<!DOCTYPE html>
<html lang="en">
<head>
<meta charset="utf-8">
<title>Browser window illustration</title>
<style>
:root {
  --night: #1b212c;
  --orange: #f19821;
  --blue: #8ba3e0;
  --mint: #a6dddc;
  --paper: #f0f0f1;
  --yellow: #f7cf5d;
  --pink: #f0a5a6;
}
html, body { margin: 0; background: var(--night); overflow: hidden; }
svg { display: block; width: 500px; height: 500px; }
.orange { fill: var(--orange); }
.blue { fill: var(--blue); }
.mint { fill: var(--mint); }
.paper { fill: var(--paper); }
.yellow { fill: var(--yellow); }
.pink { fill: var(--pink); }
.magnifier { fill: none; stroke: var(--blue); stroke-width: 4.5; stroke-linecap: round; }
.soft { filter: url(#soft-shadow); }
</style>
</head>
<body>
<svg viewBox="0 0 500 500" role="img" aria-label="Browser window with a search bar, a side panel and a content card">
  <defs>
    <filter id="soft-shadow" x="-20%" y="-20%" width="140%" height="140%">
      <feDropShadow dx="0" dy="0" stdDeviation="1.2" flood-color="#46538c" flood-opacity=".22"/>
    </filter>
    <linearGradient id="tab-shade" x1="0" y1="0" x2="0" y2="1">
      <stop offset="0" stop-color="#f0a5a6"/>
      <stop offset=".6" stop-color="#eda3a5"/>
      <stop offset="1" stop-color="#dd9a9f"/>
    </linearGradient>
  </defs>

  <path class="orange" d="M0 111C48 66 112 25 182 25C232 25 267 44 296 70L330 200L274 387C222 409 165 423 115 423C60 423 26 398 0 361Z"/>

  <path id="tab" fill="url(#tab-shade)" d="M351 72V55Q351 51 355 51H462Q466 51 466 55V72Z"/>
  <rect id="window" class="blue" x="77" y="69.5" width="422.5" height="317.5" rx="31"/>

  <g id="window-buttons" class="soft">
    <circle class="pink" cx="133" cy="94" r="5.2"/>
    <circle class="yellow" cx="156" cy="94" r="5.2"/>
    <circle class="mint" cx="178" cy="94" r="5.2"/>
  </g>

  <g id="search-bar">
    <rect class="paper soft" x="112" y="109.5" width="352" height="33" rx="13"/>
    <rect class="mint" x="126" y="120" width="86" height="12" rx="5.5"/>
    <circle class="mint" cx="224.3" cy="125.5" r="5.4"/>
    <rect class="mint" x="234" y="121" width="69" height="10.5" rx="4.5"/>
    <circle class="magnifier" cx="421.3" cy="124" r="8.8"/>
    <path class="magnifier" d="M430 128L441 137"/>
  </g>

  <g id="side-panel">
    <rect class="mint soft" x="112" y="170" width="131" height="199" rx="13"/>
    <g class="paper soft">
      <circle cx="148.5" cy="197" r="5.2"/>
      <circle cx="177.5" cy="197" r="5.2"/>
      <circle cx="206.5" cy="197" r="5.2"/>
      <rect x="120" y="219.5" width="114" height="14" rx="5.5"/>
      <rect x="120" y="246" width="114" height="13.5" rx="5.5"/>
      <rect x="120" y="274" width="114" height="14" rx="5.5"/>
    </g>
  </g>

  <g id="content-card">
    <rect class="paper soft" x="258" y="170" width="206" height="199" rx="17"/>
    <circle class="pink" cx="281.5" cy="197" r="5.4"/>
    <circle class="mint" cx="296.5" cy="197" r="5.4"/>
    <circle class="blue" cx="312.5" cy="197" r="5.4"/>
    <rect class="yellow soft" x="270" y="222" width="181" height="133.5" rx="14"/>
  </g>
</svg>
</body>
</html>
___
Brief
Go over the listing above and copy out each line that includes "path".

Solution to this problem
  <path class="orange" d="M0 111C48 66 112 25 182 25C232 25 267 44 296 70L330 200L274 387C222 409 165 423 115 423C60 423 26 398 0 361Z"/>
  <path id="tab" fill="url(#tab-shade)" d="M351 72V55Q351 51 355 51H462Q466 51 466 55V72Z"/>
    <path class="magnifier" d="M430 128L441 137"/>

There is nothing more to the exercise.